      Cheer Up Charlie is an atrocious song, but seriously, that kid needed some cheering up. There were four adults sleeping in one bed, and his grandfather hadn’t walked in years but suddenly found mobility once Charlie won a ticket to the chocolate factory. That is some bullshit parenting, right there.

    5. LP says:

      Because I am a pollyanna, I will note that your situation is far preferable to that of dear ol’ Charlie. And things turned out okay for him, right? The solution is clear: eat more chocolate.

      PS: Cannot wait to see you and your gentleman friend.

    6. Mister Smearcase says:

      They were showing the movie at the Paramount but it turned out Dave and I both find it more creepy than fun so we skipped it.

      So, this entry. I wrote it in the middle of the night, which is never the best idea. I find it a little embarrassing and will probably make it vanish into the ether in the next day or two.

    7. swells says:

      Please, no. This kind of writing is what I miss most about TGW. It’s a selfish request, of course. If it will help to cheer you to disappear it, then hit the button, but concretizing this moment of your reality (and sharing it with people who sympathize and empathize) seems pretty darn valid and even, dare I say, pro-active. Plus we (the royal we in TGW reader land) can’t get enough of your voice.

    8. T-Mo says:

      Hear hear! I agree with Swells. I’m not much of a journal writer (not at all, in fact), but there have been times in my life when I’ve been brought so low that I needed to write down what I was thinking and feeling in order to express and, yes, concretize the moment. Occasionally, when I happen upon these pieces, I re-read them and am glad that I wrote them.

    9. GF says:

      It’s just so Let Me Show You My LiveJournal when you’re the only one doing it. I dunno. I’ll mopily think on it.

    10. LP says:

      What Swells and T-Mo said! We’ve all spilled our guts on these virtual pages at one time or another, often about the very same feelings you’ve expressed in this post. You just happen to express them better than most of us.

    11. Bryan says:

      “The woman who comes out onto the street on the hour, all night, to smoke in her housecoat and cough is doing those things outside the window.”

      Probably the best sentence I’ve read this week. Love this post. Also especially love the line about George Saunders. And the LED fireflies.

      Hey there from Beirut, y’all.

    12. Josh K-sky says:

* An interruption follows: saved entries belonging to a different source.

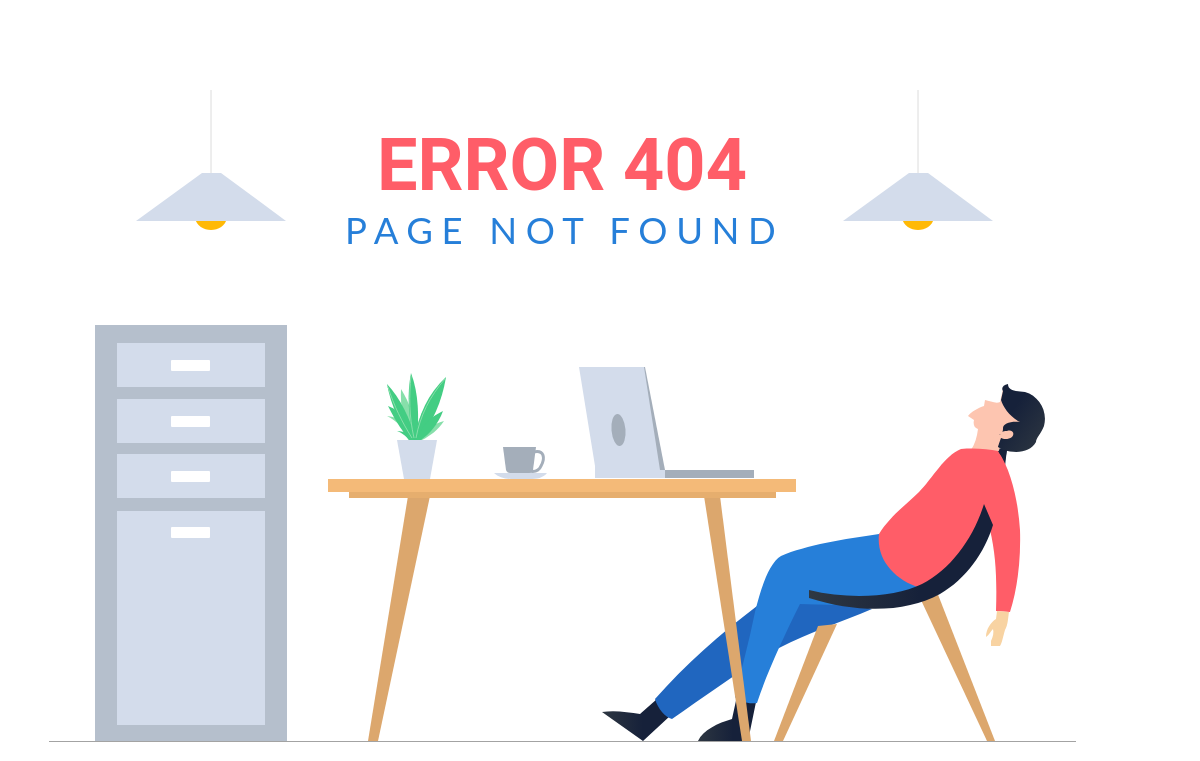
<!DOCTYPE html>
<html lang="en">
<head>
<meta charset="utf-8">
<title>Error 404 – Page not found</title>
<style>
:root {
  --coral: #ff5d68;
  --blue: #267fd9;
  --blue-dark: #2066bf;
  --mist: #d3dceb;
  --steel: #b5bfcc;
  --grey: #a4aeba;
  --navy: #16213a;
  --wood: #dca76d;
  --wood-light: #f4ba78;
  --wood-mid: #e6ae6e;
  --skin: #fdc5b0;
  --hand: #f8d3a2;
  --leaf: #43cd83;
  --leaf-light: #87dfaa;
  --amber: #ffb906;
}
* { margin: 0; padding: 0; box-sizing: border-box; }
html, body { width: 1200px; height: 761px; overflow: hidden; background: #fff; }
.error-page { position: relative; width: 1200px; height: 761px; overflow: hidden; }
.scene { position: absolute; inset: 0; display: block; }
.message { position: absolute; top: 124px; left: 342px; width: 440px; white-space: nowrap; }
.message h1 {
  width: 440px; text-align: center;
  font: 700 72px/84px Roboto, sans-serif;
  color: var(--coral);
}
.message p {
  margin: 0 0 0 3px;
  font: 400 36.5px/44px Lato, sans-serif;
  letter-spacing: 8.6px;
  color: var(--blue);
}
.mist { fill: var(--mist); }
.steel { fill: var(--steel); }
.grey { fill: var(--grey); }
.wood { fill: var(--wood); }
.coral { fill: var(--coral); }
.blue { fill: var(--blue); }
.blue-dark { fill: var(--blue-dark); }
.skin { fill: var(--skin); }
.leaf { fill: var(--leaf); }
.leaf-light { fill: var(--leaf-light); }
.white { fill: #fff; }
</style>
</head>
<body>
<main class="error-page">
  <svg class="scene" width="1200" height="761" viewBox="0 0 1200 761" role="img" aria-label="Office worker slumped back in a chair at a desk with a laptop">
    <defs>
      <linearGradient id="shoe-shade" x1="0" x2="1">
        <stop offset="0" stop-color="#2d3641"/>
        <stop offset=".6" stop-color="#16213a"/>
      </linearGradient>
      <linearGradient id="seat-shade" x1="0" x2="1">
        <stop offset="0" stop-color="#2f3842"/>
        <stop offset=".6" stop-color="#16213a"/>
      </linearGradient>
      <linearGradient id="hair-shade" x1="0" y1="0" x2="1" y2="1">
        <stop offset=".35" stop-color="#16213a"/>
        <stop offset="1" stop-color="#2f3842"/>
      </linearGradient>
      <g id="lamp">
        <line x1="211" y1="90" x2="211" y2="174" stroke="#dcdcdc"/>
        <path fill="var(--amber)" d="M195 218c3 16 29 16 32 0z"/>
        <path class="mist" d="M202 173H221L286 221H136z"/>
      </g>
      <g id="drawer">
        <rect class="mist" x="117" y="343" width="148" height="44"/>
        <rect class="white" x="171" y="360" width="39" height="11" rx="1"/>
      </g>
    </defs>

    <g id="lamps">
      <use href="#lamp"/>
      <use href="#lamp" x="707"/>
    </g>

    <line id="floor" x1="49" y1="741.5" x2="1076" y2="741.5" stroke="#a3a3a3"/>

    <g id="cabinet">
      <rect class="steel" x="95" y="325" width="192" height="416"/>
      <use href="#drawer"/>
      <use href="#drawer" y="56"/>
      <use href="#drawer" y="111"/>
      <rect class="mist" x="117" y="511" width="148" height="214"/>
      <rect class="white" x="171" y="527" width="39" height="11" rx="1"/>
    </g>

    <g id="far-leg">
      <path fill="url(#shoe-shade)" d="M602 712C614 710 628 712 640 714L657 699L670 716L643 741z"/>
      <path class="blue-dark" d="M655 699C685 665 720 634 757 606L800 590L872 609C842 622 810 632 779 648C745 667 708 694 672 719C665 717 658 709 655 699z"/>
    </g>

    <g id="chair-legs" class="wood">
      <path d="M818 626L837 624L783 741H774z"/>
      <path d="M921 600L937 592L995 741H987z"/>
    </g>

    <g id="near-leg">
      <path fill="url(#shoe-shade)" d="M698 741C703 730 718 723 732 719L737 696L756 702L748 741z"/>
      <path class="blue" d="M879 534C845 539 806 545 781 556C769 563 761 588 755 612C749 642 741 670 735 697C740 702 748 704 757 703C768 670 784 636 800 604L870 606L925 588L900 540z"/>
    </g>

    <g id="head">
      <path fill="var(--navy)" d="M996 448L1007 449L1005 466L996 456z"/>
      <path class="skin" d="M1003 389L1000 402C996 404 990 401 985 400L984 406C978 408 971 412 968 416L974 420C973 424 974 428 978 429C977 437 975 444 971 450L998 454L1002 440L1024 420z"/>
      <path fill="url(#hair-shade)" d="M1003 391C1001 388 1003 385 1008 384C1008 391 1016 391 1025 392C1039 396 1048 411 1044 426C1041 434 1036 438 1036 442C1030 452 1018 454 1003 450L998 447L999 435C1003 434 1003 430 1003 428C1003 424 1010 421 1020 422C1010 417 1003 407 1001 400z"/>
      <path class="skin" d="M1000 435C1001 431 1005 431 1007 431C1013 429 1015 434 1012 437C1008 440 1003 439 1001 438L997 449H990L994 435z"/>
    </g>

    <g id="body">
      <path class="coral" d="M961 449C975 448 988 449 998 451C1011 470 1018 500 1020 530C1021 562 1017 590 1010 612L996 611C997 580 996 555 990 530L950 580L920 588C895 580 876 560 879 534C891 515 906 505 919 492C933 478 944 456 961 449z"/>
      <path id="hand" fill="var(--hand)" d="M997 611L1009 612C1008 618 1008 625 1005 630C1003 637 1002 643 1000 646H991L991 641C993 637 994 632 993 629C991 631 989 635 986 637C986 629 991 622 996 619z"/>
      <path id="chair-seat" fill="url(#seat-shade)" d="M809 590C850 600 895 597 922 584C951 569 973 539 984 504L993 525C985 552 966 579 940 594C907 612 860 614 809 598z"/>
      <path fill="var(--navy)" d="M998 451L1007 450L1005 461z"/>
    </g>

    <g id="desk">
      <path class="wood" d="M408 496H430L378 741H368z"/>
      <path class="wood" d="M704 496H720L751 741H742z"/>
      <rect x="349" y="490" width="427" height="8" fill="var(--wood-mid)"/>
      <rect x="328" y="479" width="468" height="13" fill="var(--wood-light)"/>
    </g>

    <g id="laptop">
      <rect class="grey" x="655" y="470" width="99" height="8"/>
      <path class="grey" d="M640 367H645L665 470L655 478z"/>
      <path class="mist" d="M579 367H644L660 470H665V478H595V466z"/>
      <ellipse class="grey" cx="618.500" cy="430" rx="7" ry="16" transform="rotate(-5 618 430)"/>
    </g>

    <g id="cup">
      <path class="mist" d="M494 473H547C543 478 537 479 530 479H511C504 479 498 477 494 473z"/>
      <path fill="none" stroke="var(--grey)" stroke-width="3" d="M533 452C545 449 545 459 541 466C539 471 534 472 529 471"/>
      <path class="grey" d="M503 447H536L533 470Q532 473 529 473H510Q507 473 506 470z"/>
    </g>

    <g id="plant">
      <g class="leaf-light">
        <path d="M413 440C404 425 400 408 401 389C410 403 415 420 416 440z"/>
        <path d="M414 440C417 420 424 405 438 390C435 408 428 427 418 440z"/>
        <path d="M410 440C404 428 397 421 387 416C400 417 410 425 415 440z"/>
        <path d="M418 440C425 429 433 424 444 421C438 430 430 436 422 440z"/>
      </g>
      <g class="leaf">
        <path d="M412 440C400 424 391 406 387 384C400 398 410 418 416 440z"/>
        <path d="M414 440C408 416 407 394 411 373C419 394 419 418 417 440z"/>
        <path d="M415 440C418 415 428 394 446 377C442 402 432 423 419 440z"/>
        <path d="M409 440C403 431 397 424 388 406C402 411 411 425 415 440z"/>
        <path d="M416 440C422 426 430 417 443 411C438 425 429 434 421 440z"/>
        <path d="M409 440C405 435 402 433 397 431C405 431 411 435 414 440z"/>
      </g>
      <g fill="none" stroke="var(--leaf-light)">
        <path d="M414 438C409 416 409 396 411 376"/>
        <path d="M416 438C420 416 430 396 445 379"/>
        <path d="M412 438C402 422 394 406 388 387"/>
      </g>
      <path class="mist" d="M397 440H437L430 479H404z"/>
    </g>
  </svg>

  <header class="message">
    <h1>ERROR 404</h1>
    <p>PAGE NOT FOUND</p>
  </header>
</main>
</body>
</html>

      One more vote against memory-holing, one vote in favor of cheering up charlie swinging down to LA. And more sympathy, and no advice. I wonder for myself whether the only way out is through, or if edge skirting is a viable course.